--- START ---

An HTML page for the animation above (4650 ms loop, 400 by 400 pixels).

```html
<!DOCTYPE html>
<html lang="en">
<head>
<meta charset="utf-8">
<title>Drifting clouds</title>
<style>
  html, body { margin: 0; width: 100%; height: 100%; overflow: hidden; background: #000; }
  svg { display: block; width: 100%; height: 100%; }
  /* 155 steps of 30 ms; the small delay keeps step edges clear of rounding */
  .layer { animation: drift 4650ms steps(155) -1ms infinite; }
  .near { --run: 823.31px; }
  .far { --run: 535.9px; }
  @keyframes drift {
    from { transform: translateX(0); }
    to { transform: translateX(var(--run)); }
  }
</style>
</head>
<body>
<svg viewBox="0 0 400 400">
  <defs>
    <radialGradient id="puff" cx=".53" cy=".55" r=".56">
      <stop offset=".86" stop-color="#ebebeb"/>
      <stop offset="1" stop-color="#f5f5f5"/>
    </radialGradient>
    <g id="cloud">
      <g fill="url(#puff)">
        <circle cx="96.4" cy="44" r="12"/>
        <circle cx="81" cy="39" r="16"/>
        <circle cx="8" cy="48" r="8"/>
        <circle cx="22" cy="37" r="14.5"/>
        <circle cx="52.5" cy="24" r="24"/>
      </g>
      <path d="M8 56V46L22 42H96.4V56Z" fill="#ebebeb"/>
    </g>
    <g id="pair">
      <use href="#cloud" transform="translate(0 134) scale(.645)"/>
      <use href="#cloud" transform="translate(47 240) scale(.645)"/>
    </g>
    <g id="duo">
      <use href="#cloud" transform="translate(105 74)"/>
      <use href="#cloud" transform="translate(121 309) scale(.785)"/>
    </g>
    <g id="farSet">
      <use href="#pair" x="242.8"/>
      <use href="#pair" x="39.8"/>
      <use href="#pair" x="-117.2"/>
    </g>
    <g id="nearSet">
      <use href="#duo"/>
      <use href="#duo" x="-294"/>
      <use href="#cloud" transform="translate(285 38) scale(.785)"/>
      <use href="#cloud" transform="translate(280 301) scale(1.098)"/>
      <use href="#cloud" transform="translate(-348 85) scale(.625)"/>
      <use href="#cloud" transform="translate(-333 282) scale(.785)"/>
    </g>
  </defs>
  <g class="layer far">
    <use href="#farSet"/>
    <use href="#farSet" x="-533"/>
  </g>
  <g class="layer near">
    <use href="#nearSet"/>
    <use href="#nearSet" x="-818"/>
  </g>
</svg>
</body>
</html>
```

--- END ---
--- START ---

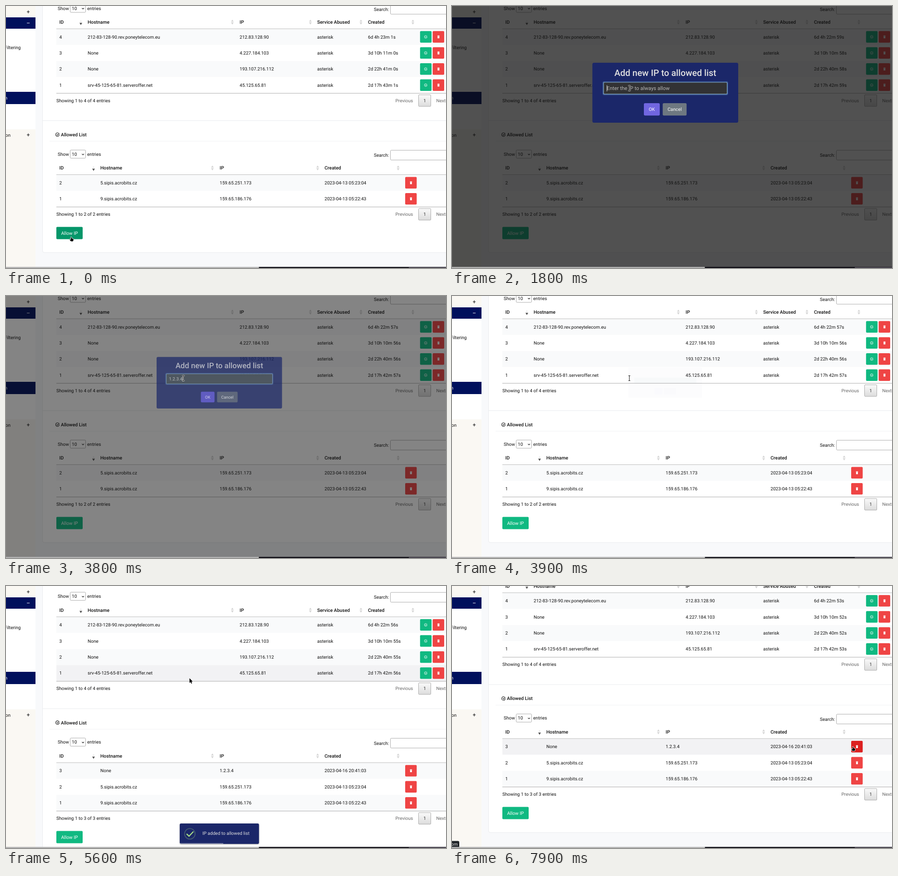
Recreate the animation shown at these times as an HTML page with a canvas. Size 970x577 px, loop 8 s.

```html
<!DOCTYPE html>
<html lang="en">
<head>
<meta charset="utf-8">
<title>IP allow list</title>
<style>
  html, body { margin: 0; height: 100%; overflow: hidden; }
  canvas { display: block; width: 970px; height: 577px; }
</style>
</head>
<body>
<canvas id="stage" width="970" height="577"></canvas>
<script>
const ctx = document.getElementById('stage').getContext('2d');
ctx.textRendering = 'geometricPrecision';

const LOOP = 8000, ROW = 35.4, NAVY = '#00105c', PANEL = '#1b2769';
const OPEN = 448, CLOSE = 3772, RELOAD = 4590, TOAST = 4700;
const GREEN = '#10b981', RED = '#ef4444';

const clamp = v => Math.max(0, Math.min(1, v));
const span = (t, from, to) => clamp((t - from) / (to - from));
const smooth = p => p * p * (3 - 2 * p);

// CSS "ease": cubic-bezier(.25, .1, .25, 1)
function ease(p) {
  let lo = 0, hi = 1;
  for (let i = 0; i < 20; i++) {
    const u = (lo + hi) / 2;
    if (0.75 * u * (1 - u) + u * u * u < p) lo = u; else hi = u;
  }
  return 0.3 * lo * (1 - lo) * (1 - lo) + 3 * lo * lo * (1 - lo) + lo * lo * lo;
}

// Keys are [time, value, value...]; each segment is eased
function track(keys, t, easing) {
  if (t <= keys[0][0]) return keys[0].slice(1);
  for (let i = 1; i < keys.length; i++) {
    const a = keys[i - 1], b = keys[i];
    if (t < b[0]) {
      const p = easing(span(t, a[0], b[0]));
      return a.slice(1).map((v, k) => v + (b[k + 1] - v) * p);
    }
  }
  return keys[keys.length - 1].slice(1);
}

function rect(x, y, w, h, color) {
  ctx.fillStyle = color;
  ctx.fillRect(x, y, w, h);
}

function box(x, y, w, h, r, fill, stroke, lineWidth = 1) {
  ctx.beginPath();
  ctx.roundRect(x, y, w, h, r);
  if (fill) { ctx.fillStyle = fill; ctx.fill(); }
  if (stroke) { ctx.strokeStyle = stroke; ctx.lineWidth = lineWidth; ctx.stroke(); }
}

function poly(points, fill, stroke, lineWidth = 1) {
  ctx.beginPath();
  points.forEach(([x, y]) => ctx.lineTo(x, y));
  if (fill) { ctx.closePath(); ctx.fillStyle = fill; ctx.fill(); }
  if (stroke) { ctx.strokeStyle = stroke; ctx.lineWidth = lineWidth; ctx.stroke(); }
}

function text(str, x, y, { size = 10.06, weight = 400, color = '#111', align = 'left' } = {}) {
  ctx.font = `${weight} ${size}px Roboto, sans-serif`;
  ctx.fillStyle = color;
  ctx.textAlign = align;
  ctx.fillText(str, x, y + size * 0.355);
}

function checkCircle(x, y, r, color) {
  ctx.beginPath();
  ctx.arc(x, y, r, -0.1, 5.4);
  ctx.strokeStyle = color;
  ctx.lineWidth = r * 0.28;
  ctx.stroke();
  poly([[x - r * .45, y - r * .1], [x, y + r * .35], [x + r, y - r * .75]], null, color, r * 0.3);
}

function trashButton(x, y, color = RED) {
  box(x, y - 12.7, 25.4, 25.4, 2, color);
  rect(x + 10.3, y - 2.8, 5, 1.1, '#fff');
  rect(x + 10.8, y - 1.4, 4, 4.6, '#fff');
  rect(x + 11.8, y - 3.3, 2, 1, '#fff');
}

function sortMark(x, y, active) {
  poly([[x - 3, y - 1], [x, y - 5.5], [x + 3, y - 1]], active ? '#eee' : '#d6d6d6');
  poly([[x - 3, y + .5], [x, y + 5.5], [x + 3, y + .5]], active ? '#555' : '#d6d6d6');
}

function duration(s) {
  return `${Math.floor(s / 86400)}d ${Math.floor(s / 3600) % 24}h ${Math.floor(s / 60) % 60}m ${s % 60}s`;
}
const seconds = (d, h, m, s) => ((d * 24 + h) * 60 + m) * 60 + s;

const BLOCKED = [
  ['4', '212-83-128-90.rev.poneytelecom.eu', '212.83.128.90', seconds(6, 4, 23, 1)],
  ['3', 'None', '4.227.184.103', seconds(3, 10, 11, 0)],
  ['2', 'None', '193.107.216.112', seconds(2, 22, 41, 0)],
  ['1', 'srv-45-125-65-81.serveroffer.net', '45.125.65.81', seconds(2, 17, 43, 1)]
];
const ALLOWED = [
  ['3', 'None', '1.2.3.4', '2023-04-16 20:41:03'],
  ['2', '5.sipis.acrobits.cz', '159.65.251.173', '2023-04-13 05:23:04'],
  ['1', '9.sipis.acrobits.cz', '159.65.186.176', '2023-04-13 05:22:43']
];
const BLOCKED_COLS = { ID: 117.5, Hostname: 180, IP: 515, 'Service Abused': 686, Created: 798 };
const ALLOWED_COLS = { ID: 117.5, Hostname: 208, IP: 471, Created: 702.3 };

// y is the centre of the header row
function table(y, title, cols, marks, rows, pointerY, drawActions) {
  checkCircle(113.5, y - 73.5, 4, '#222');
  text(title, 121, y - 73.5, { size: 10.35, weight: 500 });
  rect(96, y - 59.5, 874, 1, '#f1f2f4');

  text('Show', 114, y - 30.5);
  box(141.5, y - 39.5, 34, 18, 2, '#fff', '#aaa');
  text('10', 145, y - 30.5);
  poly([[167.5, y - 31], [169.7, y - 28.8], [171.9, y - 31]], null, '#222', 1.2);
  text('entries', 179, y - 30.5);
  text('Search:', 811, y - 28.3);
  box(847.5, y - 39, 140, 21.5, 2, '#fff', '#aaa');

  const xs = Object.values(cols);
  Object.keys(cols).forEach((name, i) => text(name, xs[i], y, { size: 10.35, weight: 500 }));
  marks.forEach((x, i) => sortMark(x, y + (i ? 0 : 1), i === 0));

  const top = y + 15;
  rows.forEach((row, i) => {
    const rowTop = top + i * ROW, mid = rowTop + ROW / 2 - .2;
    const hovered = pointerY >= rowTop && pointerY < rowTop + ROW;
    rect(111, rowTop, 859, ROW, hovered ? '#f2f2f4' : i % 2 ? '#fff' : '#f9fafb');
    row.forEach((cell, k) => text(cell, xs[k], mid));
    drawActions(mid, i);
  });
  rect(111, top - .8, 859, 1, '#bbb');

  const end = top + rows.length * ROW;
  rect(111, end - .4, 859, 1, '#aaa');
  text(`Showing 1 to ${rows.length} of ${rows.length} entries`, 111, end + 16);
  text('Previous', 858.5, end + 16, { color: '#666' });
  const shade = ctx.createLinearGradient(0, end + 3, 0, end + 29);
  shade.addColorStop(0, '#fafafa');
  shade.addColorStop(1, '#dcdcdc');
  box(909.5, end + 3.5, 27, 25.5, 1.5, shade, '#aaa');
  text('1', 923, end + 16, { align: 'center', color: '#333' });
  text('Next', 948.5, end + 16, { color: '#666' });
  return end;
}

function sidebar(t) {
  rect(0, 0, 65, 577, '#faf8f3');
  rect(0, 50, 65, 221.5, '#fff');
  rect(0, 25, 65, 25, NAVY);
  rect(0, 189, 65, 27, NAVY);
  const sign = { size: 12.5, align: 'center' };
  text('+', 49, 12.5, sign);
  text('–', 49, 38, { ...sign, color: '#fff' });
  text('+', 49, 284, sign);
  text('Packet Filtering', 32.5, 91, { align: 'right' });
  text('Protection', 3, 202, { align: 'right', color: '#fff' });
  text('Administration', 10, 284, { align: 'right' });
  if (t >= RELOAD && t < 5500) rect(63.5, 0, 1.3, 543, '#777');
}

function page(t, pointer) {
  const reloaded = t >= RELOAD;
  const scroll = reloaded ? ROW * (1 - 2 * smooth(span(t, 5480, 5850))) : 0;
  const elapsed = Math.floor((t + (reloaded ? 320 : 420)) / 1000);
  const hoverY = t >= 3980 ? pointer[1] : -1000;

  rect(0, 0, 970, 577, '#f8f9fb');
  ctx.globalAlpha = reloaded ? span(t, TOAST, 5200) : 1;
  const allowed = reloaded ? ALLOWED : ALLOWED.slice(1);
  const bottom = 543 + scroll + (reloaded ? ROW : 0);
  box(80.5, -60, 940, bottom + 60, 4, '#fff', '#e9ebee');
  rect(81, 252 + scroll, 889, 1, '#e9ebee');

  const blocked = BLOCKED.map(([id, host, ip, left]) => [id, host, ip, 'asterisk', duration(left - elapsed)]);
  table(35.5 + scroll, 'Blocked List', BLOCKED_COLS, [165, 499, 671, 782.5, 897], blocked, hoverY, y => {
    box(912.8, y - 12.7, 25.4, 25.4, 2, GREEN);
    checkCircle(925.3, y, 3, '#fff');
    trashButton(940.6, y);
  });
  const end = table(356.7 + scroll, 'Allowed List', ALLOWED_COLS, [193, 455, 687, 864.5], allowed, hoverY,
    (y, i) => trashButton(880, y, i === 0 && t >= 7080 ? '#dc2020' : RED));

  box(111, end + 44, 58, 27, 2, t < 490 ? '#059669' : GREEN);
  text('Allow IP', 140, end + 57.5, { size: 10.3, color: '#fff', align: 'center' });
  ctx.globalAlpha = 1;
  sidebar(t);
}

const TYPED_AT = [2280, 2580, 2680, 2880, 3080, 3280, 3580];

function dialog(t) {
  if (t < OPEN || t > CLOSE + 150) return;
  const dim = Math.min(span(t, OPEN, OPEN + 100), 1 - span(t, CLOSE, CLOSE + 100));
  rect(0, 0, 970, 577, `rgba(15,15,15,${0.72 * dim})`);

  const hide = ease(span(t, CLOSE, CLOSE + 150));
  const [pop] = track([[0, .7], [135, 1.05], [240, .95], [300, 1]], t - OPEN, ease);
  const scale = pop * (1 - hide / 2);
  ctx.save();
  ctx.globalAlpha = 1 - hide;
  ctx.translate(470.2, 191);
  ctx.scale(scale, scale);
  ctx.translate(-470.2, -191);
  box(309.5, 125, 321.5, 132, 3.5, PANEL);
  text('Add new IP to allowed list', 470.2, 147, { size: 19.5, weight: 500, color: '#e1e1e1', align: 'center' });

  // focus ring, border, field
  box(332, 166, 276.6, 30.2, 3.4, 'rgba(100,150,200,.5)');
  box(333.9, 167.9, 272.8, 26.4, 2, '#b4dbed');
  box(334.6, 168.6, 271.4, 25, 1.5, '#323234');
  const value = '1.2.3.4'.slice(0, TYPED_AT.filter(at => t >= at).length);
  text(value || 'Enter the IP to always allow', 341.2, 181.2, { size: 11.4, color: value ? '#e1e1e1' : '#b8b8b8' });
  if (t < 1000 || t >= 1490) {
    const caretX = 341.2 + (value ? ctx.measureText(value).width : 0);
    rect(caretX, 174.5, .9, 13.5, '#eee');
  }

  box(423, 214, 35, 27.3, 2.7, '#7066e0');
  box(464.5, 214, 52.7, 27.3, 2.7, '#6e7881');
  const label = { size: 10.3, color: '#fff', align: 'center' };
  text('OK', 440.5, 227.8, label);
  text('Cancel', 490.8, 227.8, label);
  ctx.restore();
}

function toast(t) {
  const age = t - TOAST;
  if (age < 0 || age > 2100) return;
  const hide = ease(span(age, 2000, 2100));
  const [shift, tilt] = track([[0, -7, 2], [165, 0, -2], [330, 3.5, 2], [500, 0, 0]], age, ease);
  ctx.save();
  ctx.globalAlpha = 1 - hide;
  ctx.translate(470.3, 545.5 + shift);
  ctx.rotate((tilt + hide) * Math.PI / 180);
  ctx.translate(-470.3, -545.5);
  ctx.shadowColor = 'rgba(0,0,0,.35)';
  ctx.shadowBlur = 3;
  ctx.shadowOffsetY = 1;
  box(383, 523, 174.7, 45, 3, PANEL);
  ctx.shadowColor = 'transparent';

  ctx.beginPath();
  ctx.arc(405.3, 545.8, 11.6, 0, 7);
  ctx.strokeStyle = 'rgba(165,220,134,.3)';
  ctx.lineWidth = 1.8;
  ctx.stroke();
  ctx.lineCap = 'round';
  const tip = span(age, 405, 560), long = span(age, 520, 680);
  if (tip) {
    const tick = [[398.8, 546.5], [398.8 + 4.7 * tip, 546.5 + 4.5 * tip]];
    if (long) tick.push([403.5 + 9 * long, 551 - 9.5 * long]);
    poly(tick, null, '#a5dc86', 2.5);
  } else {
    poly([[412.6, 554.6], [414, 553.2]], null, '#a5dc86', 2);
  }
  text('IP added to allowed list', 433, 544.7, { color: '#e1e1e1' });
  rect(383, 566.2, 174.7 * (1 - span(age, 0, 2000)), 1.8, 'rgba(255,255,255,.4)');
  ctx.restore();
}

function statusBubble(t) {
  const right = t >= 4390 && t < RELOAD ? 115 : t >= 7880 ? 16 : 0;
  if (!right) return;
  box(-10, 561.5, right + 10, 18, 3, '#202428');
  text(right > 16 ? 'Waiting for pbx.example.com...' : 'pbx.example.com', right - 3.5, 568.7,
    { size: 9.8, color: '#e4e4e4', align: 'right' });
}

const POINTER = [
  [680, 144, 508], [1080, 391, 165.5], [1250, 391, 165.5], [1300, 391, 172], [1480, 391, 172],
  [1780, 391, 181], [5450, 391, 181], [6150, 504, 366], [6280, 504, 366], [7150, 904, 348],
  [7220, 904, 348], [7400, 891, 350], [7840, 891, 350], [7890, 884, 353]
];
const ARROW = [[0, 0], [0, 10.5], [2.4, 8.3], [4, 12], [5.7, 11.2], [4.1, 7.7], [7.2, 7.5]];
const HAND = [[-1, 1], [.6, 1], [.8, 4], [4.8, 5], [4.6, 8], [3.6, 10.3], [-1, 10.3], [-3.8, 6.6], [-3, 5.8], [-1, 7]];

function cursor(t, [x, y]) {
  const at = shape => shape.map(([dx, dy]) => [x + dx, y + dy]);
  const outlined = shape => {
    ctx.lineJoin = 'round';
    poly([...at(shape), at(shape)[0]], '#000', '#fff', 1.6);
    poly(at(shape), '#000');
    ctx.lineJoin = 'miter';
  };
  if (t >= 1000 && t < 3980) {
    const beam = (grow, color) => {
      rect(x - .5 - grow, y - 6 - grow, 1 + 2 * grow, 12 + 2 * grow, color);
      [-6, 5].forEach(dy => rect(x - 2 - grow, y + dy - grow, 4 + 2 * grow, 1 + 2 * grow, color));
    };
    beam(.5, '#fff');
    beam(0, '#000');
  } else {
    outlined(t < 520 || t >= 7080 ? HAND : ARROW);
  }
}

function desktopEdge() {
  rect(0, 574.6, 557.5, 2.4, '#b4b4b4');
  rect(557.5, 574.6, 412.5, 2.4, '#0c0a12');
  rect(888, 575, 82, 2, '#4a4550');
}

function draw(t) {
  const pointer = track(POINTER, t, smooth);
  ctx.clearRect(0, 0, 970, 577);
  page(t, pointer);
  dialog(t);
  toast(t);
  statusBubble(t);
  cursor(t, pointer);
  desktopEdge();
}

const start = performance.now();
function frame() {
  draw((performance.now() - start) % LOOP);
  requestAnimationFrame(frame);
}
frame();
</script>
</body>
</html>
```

--- END ---

DESCRIPTION OF THE TASK >>
Once you have identified the lines above that contain "hide", copy each of them.

RESPONSE >>
  const hide = ease(span(t, CLOSE, CLOSE + 150));
  const scale = pop * (1 - hide / 2);
  ctx.globalAlpha = 1 - hide;
  const hide = ease(span(age, 2000, 2100));
  ctx.globalAlpha = 1 - hide;
  ctx.rotate((tilt + hide) * Math.PI / 180);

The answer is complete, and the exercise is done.